Exercise input below:
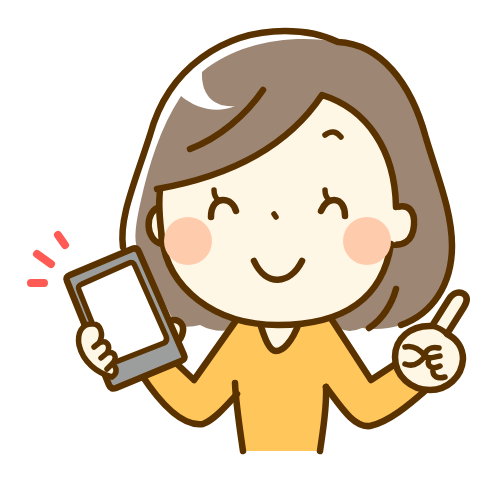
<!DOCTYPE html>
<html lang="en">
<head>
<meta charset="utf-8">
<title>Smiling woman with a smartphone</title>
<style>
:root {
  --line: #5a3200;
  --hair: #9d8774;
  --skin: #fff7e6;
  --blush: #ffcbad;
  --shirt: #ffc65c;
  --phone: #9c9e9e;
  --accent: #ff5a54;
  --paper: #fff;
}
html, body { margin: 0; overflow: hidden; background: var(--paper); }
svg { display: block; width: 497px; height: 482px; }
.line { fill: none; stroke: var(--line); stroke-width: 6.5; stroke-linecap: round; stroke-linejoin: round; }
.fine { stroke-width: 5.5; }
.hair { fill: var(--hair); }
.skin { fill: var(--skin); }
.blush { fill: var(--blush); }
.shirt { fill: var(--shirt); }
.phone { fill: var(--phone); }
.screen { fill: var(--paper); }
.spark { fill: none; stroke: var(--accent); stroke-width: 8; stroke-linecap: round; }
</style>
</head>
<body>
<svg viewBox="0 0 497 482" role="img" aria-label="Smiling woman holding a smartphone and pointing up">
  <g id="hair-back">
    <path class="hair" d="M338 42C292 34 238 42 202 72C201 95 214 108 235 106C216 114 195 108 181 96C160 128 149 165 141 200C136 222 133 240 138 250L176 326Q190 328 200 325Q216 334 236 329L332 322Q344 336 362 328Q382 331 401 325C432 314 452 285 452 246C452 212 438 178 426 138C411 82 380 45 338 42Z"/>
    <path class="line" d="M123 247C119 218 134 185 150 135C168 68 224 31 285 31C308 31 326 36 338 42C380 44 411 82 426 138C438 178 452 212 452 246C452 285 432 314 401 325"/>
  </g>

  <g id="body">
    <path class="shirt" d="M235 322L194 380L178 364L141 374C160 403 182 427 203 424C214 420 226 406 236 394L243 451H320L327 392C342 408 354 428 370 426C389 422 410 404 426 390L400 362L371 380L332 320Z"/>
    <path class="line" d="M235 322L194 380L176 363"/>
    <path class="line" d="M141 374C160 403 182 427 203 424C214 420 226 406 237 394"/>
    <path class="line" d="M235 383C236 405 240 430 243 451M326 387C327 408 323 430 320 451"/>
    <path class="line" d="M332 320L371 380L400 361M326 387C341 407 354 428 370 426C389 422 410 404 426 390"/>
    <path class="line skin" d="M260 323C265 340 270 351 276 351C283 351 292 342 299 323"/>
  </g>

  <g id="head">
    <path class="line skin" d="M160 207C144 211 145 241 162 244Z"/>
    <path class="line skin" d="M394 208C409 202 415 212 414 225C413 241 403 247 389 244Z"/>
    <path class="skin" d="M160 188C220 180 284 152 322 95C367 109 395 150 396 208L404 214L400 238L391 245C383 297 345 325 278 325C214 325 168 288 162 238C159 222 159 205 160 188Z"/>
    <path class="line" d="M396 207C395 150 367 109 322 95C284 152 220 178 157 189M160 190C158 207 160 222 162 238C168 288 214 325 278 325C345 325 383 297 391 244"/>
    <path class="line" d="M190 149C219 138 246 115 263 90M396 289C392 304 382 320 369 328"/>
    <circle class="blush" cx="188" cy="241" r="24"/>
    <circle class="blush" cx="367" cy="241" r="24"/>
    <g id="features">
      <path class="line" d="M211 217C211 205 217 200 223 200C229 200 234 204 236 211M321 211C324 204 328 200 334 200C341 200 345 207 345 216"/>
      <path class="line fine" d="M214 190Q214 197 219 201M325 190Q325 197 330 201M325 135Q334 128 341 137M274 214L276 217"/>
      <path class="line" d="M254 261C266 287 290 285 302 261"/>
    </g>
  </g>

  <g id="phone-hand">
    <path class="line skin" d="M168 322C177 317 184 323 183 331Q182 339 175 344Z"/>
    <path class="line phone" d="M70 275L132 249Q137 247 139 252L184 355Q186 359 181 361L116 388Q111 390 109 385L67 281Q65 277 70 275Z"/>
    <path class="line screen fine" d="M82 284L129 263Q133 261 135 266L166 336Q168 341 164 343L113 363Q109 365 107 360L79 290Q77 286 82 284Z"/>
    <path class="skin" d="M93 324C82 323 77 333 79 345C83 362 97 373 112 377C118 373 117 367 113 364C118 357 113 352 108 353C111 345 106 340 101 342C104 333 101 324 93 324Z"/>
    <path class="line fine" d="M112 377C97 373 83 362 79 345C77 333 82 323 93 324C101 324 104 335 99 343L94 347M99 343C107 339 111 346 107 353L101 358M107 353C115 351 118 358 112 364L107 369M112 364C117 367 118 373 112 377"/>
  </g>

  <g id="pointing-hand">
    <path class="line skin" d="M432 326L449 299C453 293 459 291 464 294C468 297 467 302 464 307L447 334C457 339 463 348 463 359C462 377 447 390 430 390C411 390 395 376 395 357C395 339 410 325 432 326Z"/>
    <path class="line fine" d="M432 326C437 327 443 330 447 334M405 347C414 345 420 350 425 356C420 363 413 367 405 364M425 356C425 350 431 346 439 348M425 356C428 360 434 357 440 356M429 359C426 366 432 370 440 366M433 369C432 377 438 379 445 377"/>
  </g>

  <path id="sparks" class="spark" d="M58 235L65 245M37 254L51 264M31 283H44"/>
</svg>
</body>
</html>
End of Exercise input.
Exercise input below:
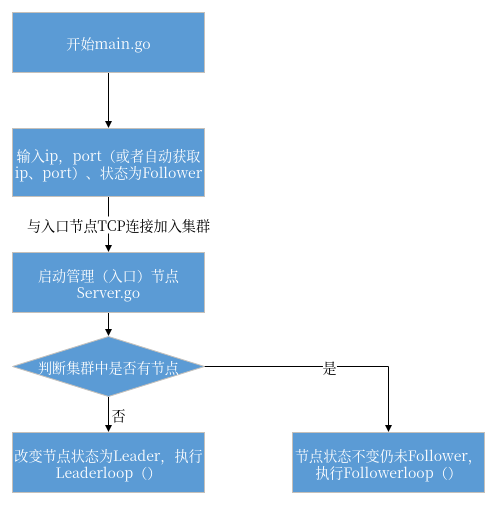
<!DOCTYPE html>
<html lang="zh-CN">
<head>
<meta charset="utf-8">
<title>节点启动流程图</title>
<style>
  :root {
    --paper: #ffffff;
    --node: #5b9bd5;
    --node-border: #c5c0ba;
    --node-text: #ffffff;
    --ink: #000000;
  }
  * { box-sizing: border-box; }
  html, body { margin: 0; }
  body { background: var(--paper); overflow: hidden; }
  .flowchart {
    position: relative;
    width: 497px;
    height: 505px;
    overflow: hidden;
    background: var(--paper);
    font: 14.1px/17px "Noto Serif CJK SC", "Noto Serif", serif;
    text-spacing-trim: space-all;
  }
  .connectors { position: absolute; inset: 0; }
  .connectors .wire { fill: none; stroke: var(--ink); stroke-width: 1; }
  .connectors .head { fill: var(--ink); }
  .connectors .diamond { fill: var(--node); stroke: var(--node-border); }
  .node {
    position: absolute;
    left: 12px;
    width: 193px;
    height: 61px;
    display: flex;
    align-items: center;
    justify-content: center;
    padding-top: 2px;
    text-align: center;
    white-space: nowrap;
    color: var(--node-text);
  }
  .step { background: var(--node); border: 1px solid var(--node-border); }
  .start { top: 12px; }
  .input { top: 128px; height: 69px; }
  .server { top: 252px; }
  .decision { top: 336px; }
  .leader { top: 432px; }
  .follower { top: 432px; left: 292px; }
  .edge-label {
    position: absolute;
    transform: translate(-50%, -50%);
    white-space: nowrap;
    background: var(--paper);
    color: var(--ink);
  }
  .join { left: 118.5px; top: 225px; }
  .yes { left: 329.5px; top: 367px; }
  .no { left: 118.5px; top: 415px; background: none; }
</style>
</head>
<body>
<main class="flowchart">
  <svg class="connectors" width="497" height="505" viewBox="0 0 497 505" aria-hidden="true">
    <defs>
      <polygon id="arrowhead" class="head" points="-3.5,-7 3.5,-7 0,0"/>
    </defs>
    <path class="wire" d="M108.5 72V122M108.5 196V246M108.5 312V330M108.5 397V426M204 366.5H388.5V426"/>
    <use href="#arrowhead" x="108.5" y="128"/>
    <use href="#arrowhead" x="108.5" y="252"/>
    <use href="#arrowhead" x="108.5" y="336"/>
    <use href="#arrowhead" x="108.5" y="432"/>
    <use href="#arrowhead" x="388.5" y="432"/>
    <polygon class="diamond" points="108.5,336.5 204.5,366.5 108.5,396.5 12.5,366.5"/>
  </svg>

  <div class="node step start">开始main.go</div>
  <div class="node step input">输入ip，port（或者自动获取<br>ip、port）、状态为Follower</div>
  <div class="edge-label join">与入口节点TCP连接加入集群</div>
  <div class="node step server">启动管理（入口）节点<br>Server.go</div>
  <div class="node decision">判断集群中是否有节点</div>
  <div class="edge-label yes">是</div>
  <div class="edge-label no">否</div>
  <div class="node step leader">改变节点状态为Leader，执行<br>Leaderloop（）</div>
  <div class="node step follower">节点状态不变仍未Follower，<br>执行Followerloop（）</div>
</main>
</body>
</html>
End of Exercise input.
Work item: When a line among the entries contains "left", pull that line out.

Problem solution:
    left: 12px;
  .follower { top: 432px; left: 292px; }
  .join { left: 118.5px; top: 225px; }
  .yes { left: 329.5px; top: 367px; }
  .no { left: 118.5px; top: 415px; background: none; }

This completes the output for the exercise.